An estimated 1.6 million Americans are diagnosed each year with cancer, which kills 600,000 Americans each year.

USC has been a pioneering leader in cancer research for decades. Cancer is among the many “wicked problems” of our time — those that require multiple approaches to understand.

“We’re glad to showcase some of our efforts to solve one of the intractable problems of this century: cancer,” said Provost Michael Quick. “At USC, we are bringing together professors, scientists, students and many others to make a global impact on this deadly and stubborn disease. We are knocking down walls between disciplines to create new ways to collaborate for this is the only way we can truly make a difference. This is the meaning of convergent science — an area in which USC is leading the way.”

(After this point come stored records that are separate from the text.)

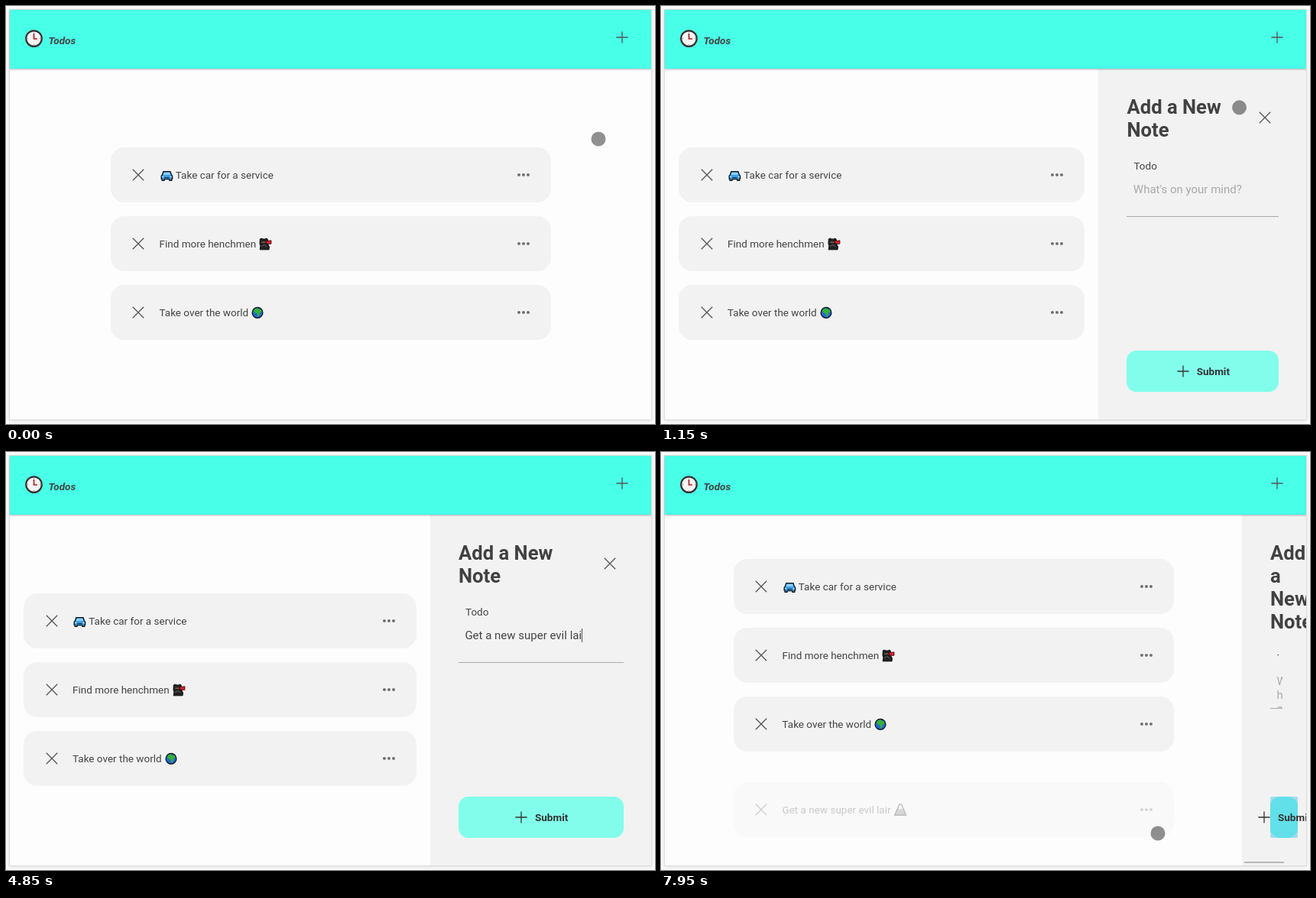
Animation of 849 by 547 pixels, one loop 8 s. Source, as an HTML page:

```html
<!DOCTYPE html>
<html lang="en">
<head>
<meta charset="utf-8">
<title>Todos</title>
<style>
  html, body { margin: 0; width: 100%; height: 100%; overflow: hidden; background: #fff; }
  body { font: 13.5px Roboto, Arial, sans-serif; color: #444; }
  #stage { position: relative; width: 849px; height: 547px; overflow: hidden; background: #fcfcfc; }
  #stage * { box-sizing: border-box; }
  .abs { position: absolute; }
  #app { left: 5px; top: 5px; width: 839px; height: 536px; background: #fdfdfd;
         box-shadow: 0 0 0 1px #dedede, 0 1px 5px 1px rgba(0,0,0,.13); }
  #view { left: 0; top: 0; width: 844px; height: 541px; overflow: hidden; }
  header { left: 5px; top: 5px; width: 839px; height: 76.5px; background: #48ffe8;
           box-shadow: 0 1px 2px rgba(0,0,0,.3); }
  header b { position: absolute; left: 50.5px; top: 30px; line-height: 20px; font-style: italic; }
  svg { display: block; flex: none; overflow: visible; }
  .ico { fill: none; stroke: #555; stroke-width: 1.3; }
  .item { position: absolute; height: 72px; border-radius: 18px; background: #f2f2f2;
          display: flex; align-items: center; padding-left: 64px; white-space: pre; }
  .item .x { position: absolute; left: 27.5px; top: 27px; }
  .item .dots { position: absolute; right: 27px; top: 27px; fill: #6c6c6c; }
  .item .pic { margin: 0 3.3px; }
  .item .pic.first { margin-left: 0; }
  #panel { top: 82px; height: 459px; overflow: hidden; background: #f2f2f2; }
  #form { left: 37px; top: 35px; }
  #head { display: flex; align-items: center; }
  h2 { margin: 0; flex: 1 0 0; min-width: min-content; font: 700 25.6px/30px Roboto, Arial, sans-serif; color: #414141; }
  #close { width: 36px; flex: none; padding: 0 9px 3px; }
  #label { margin-top: 23px; height: 18px; line-height: 18px; padding-left: 9px; overflow: hidden; white-space: nowrap; }
  #field { position: relative; margin-top: 4px; height: 54px; padding: 9px 8px 0 8.4px; border-bottom: 1px solid #aaa;
           font-size: 15px; line-height: 18px; overflow: hidden; white-space: pre-wrap; overflow-wrap: anywhere; }
  #hint { color: #a9a9a9; }
  #peak { display: inline-block; vertical-align: middle; margin: -2px 0 -1px 1px; }
  #caret { display: inline-block; vertical-align: top; width: 1px; height: 18px; margin-right: -1px; background: #555; }
  #thumb { right: 1px; top: 3px; width: 3px; height: 21px; background: #b0b0b0; }
  #submit { left: 37px; top: 368.5px; height: 54px; border-radius: 13px; background: #82fdec; color: #333; }
  #submit b { position: absolute; left: calc(50% - 8px); top: 17.5px; line-height: 20px; }
  #submit svg { position: absolute; left: calc(50% - 35px); top: 18.5px; stroke: #333; }
  .tap { background: rgba(51,181,229,.4); border-radius: 2px; }
  #glow { inset: 0; }
  #bar { left: 3px; top: 454px; height: 2px; background: #b8b8b8; }
  #cursor { left: -9.5px; top: -9.5px; width: 19px; height: 19px; border-radius: 50%; background: rgba(0,0,0,.43); }
  #cursor.down { background: rgba(30,40,40,.55); box-shadow: 0 0 0 1.5px rgba(255,255,255,.75); }
</style>
</head>
<body>
<svg width="0" height="0" style="position:absolute">
  <symbol id="cross" viewBox="0 0 18 18"><path d="M1.8 1.8 16.2 16.2M16.2 1.8 1.8 16.2"/></symbol>
  <symbol id="plus" viewBox="0 0 18 18"><path d="M9 1.4V16.6M1.4 9H16.6"/></symbol>
  <symbol id="dots" viewBox="0 0 18 18">
    <rect x="1.2" y="7.3" width="3.6" height="3.5" rx="1.2"/><rect x="7.2" y="7.3" width="3.6" height="3.5" rx="1.2"/>
    <rect x="13.2" y="7.3" width="3.6" height="3.5" rx="1.2"/>
  </symbol>
  <symbol id="car" viewBox="0 0 18 18">
    <path d="M4.8 4.7H14L15.4 9 16.6 10.2V14.2H15.8V16.4H12.9V14.6H6V16.4H3.1V14.2H2.2V10.2L3.4 9Z" fill="#3d9fe8" stroke="#101418" stroke-width="1.3"/>
    <path d="M5.6 6H13.2L14 9H4.8Z" fill="#8fd0fa"/><path d="M6.2 12.6H12.6" stroke="#123" stroke-width="1.1"/>
    <path d="M3.4 11.5H5M13.8 11.5H15.4" stroke="#fff" stroke-width="1.2"/>
  </symbol>
  <symbol id="guard" viewBox="0 0 18 18">
    <path d="M2.3 3 4 2 6 3H9L11 2 12.3 3.4V9L14.4 13 14 16.8H2.2L3 12 2 9.4Z" fill="#222" stroke="#0c0c0c"/>
    <path d="M4.4 6.4H9.6V8H4.4Z" fill="#7a5a50"/><path d="M4 12.5 8 10.5 11 13" fill="none" stroke="#666"/>
    <path d="M9.6 5.6 17 4.8V9.2L13 9.6 10.6 8.2Z" fill="#d3222c" stroke="#300" stroke-width=".7"/>
  </symbol>
  <symbol id="globe" viewBox="0 0 18 18">
    <circle cx="9" cy="9.4" r="6.9" fill="#2467d0" stroke="#101820" stroke-width="1.3"/>
    <path d="M5.2 4.6 9 3.3 11 5 13.5 5.2 14.6 8 12.2 9.6 11 13.6 9.2 14.6 8.4 10.6 5.6 9.6 4 7Z" fill="#35b234"/>
  </symbol>
  <symbol id="mount" viewBox="0 0 18 18">
    <path d="M8 1.9H10.4L16.6 16.2H1.6Z" fill="#777" stroke="#161616" stroke-width="1.4" stroke-linejoin="round"/>
    <path d="M8.2 2.8H10.2L12.6 8.4 10.8 7.4 9.2 9 7.6 7.4 5.9 8.4Z" fill="#e6e6e6"/>
  </symbol>
</svg>

<div id="stage">
  <div id="app" class="abs"></div>
  <div id="view" class="abs">
    <div id="list"></div>
    <div id="panel" class="abs">
      <div id="form" class="abs">
        <div id="head"><h2>Add a New Note</h2><div id="close"><svg class="ico" width="18" height="18"><use href="#cross"/></svg></div></div>
        <div id="label">Todo</div>
        <div id="field"><span id="typed"></span><svg id="peak" width="20" height="20"><use href="#mount"/></svg><span id="caret"></span><span id="hint">What's on your mind?</span><div id="thumb" class="abs"></div></div>
      </div>
      <div id="submit" class="abs">
        <div id="glow" class="abs tap"></div>
        <svg class="ico" width="18" height="18"><use href="#plus"/></svg><b>Submit</b>
      </div>
      <div id="bar" class="abs"></div>
    </div>
    <header class="abs">
      <svg class="abs" style="left:19px;top:25px" width="25" height="25">
        <circle cx="12.5" cy="12.6" r="10.3" fill="#f5f5f5" stroke="#3a3030" stroke-width="2.2"/>
        <path d="M12.5 6V13H17" fill="none" stroke="#b3202a" stroke-width="1.7"/>
        <path d="M12.5 4V5.2M12.5 20V21.2M4 12.6H5.2M20 12.6H21" stroke="#888"/>
      </svg>
      <b>Todos</b>
      <svg class="ico abs" style="left:792px;top:27px" width="18" height="18"><use href="#plus"/></svg>
      <div id="addTap" class="abs tap" style="left:783px;top:18px;width:36px;height:40px"></div>
    </header>
  </div>
  <div id="cursor" class="abs"></div>
</div>

<script>
const LOOP = 8000, LEFT = 5, RIGHT = 844, OPEN = 289;
const $ = id => document.getElementById(id);
const ui = {};
for (const id of ['panel', 'form', 'typed', 'peak', 'caret', 'hint', 'thumb', 'submit', 'glow', 'bar', 'addTap', 'cursor'])
  ui[id] = $(id);

const icon = (name, cls) => `<svg class="${cls}" width="18" height="18"><use href="#${name}"/></svg>`;
const items = [
  icon('car', 'pic first') + 'Take car for a service',
  'Find more henchmen' + icon('guard', 'pic'),
  'Take over the world' + icon('globe', 'pic'),
  'Get a new super evil lair' + icon('mount', 'pic')
].map(html => {
  const el = document.createElement('div');
  el.className = 'item';
  el.innerHTML = icon('cross', 'ico x') + html + icon('dots', 'dots');
  $('list').append(el);
  return el;
});

const TEXT = 'Get a new super evil lair ';
const KEYS = [1910, 1960, 2140, 2390,
  ...Array.from({ length: 8 }, (_, i) => 2570 + 93 * i - (i ? 1 : 0)),
  3400, 3460, 3520, 3580, 3700, 3840, 3980, 3980, 4120, 4240, 4730, 4850, 4970, 5090];

// time, x, y
const PATH = [[121, 774.5, 173.5], [180, 776, 168], [320, 795, 95], [440, 811, 30], [610, 806.5, 61.5],
  [960, 806.5, 61.5], [1150, 752, 138], [1430, 680, 238], [7121, 680, 238], [7180, 677, 258],
  [7475, 647.5, 419.5], [7590, 645, 470], [7700, 649.5, 498.5]];

const within = (t, ...spans) => spans.some(([a, b]) => t >= a && t < b);
const show = (el, on) => { el.style.display = on ? '' : 'none'; };

// Movement advances in ticks of 59 ms.
function tick(t) {
  for (const [a, b] of [[180, 650], [900, 1430], [7180, 7710]])
    if (t >= a && t < b) return a + Math.floor((t - a) / 59) * 59;
  return t;
}

function cursorAt(t) {
  const i = PATH.findIndex(p => p[0] > t);
  if (i === 0) return PATH[0].slice(1);
  if (i < 0) return PATH[PATH.length - 1].slice(1);
  const a = PATH[i - 1], b = PATH[i], k = (t - a[0]) / (b[0] - a[0]);
  return [a[1] + (b[1] - a[1]) * k, a[2] + (b[2] - a[2]) * k];
}

function panelWidth(t) {
  if (t < 900) return 0;
  if (t >= 7950) return 84;
  if (t >= 7890) return 180;
  const k = Math.min(1, (t - 893) / 400);
  return OPEN * (1 - (1 - k) ** 3);
}

function drawList(t, w) {
  const room = RIGHT - LEFT - w, width = Math.min(576, room - 36);
  const added = t >= 7890, late = t >= 7950;
  items.forEach((el, i) => {
    const fresh = i === 3;
    show(el, !fresh || added);
    el.style.left = LEFT + (room - width) / 2 + 'px';
    el.style.width = width + 'px';
    el.style.top = (added ? 140 : 185) + 90 * i + (fresh ? (late ? 22 : 40) : 0) + 'px';
    el.style.opacity = fresh ? (late ? .28 : .1) : 1;
  });
}

function drawPanel(t, w) {
  const inner = Math.max(w - 73, 0), scroll = 128;
  ui.panel.style.left = RIGHT - w + 'px';
  ui.panel.style.width = w + 'px';
  ui.form.style.width = inner + 'px';
  ui.submit.style.width = Math.max(inner, 36) + 'px';
  show(ui.glow, t >= 7890);
  show(ui.thumb, w > 100 && w < 170);
  show(ui.bar, w > 6 && w < scroll);
  ui.bar.style.width = Math.max(0, (w - 5) * w / scroll) + 'px';

  const sent = t >= 7890;
  const text = sent ? '' : TEXT.slice(0, KEYS.filter(k => k <= t).length);
  if (ui.typed.textContent !== text) ui.typed.textContent = text;
  const emoji = t >= 7000 && !sent;
  show(ui.peak, emoji);
  $('field').style.paddingTop = emoji ? '11px' : '9px';
  show(ui.hint, !text);
  show(ui.caret, within(t, [1730, 5650], [6140, 6690], [7000, 7470]));
}

function drawCursor(t, move) {
  const [x, y] = cursorAt(move);
  show(ui.cursor, within(t, [0, 1850], [5650, 6320], [7180, LOOP]));
  ui.cursor.style.transform = `translate(${x}px, ${y}px)`;
  ui.cursor.className = 'abs' + (within(t, [900, 1010], [1610, 1730], [7890, 7950]) ? ' down' : '');
  show(ui.addTap, within(t, [900, 1070]));
}

function render(t) {
  const move = tick(t), w = panelWidth(move);
  drawList(t, w);
  drawPanel(t, w);
  drawCursor(t, move);
}

const start = performance.now();
function loop() {
  render((performance.now() - start) % LOOP);
  requestAnimationFrame(loop);
}
loop();
</script>
</body>
</html>
```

Progress in cancer research and patient care is hindered by problems such as access to information. CancerBase aims to address some of those barriers.

Obstacles to discovery

Kuhn said CancerBase is a grassroots collaboration of patients, USC and Stanford University scientists and social media companies that will enable researchers to gather basic data in real time from cancer patients via social media.

Based on patients’ responses to basic questions about their disease, CancerBase will create a map that could help them understand the progression of their treatment and cancer. Patients also may be able to compare their journey to that of other patients with similar cancer. Their identities are kept anonymous.

One of the barriers that cancer researchers and patients encounter is a lack of timely information, said Kuhn, of the USC Dornsife College of Letters, Arts and Sciences, the Keck School, the USC Viterbi School of Engineering and the Michelson Center for Convergent Bioscience.

Kuhn has heard patients express great confusion about their disease. They also have struggled to easily access statistical information about other patients with similar cancer that can show how those patients fared and the treatments that were most successful, he said.

“The patients asked questions like, ‘Hey, Peter. I was diagnosed with cancer. What does research know about my cancer?’” Kuhn recalled. “I realized that I couldn’t answer that question, even though I have spent quite a bit of time in this field.”

U.S. institutions amass vast quantities of cancer data, but much of the statistical data is stale, Kuhn said. Knowing what treatments are new and available could influence health care decisions that patients make with their doctors.

Academic volunteers

CancerBase involves five students from the innovative USC Jimmy Iovine and Andre Young Academy.

Students at the academy volunteered to work with Kuhn and some cancer patients on the design of the online CancerBase to ensure that they could easily and securely share information and then receive useful data in return.

We’re trying to give patients as much knowledge and as much power as we can.

Sara Ma

“We’re trying to give patients as much knowledge and as much power as we can,” said Sara Ma, who will be a junior at the USC academy this fall.

Erica Muhl, executive director of the academy and dean of the USC Roski School of Art and Design, said CancerBase is a tremendous opportunity for the students at the Iovine and Young Academy where the interdisciplinary curriculum includes art and design, communication, engineering and technology.

“Working on groundbreaking projects like CancerBase coincides with the academy’s mission and the diversity of the work that the students are engaged in,” Muhl said.

CancerBase evolved through discussions among researchers and patients, including AnneMarie Ciccarella, of Long Island, N.Y., who has been treated for breast cancer and who previously has worked with Kuhn.

“I had no roadmap,” said Ciccarella, who recalled that she was diagnosed 20 years after her mother’s diagnosis in 1987. “With CancerBase, now we will have a way to navigate.”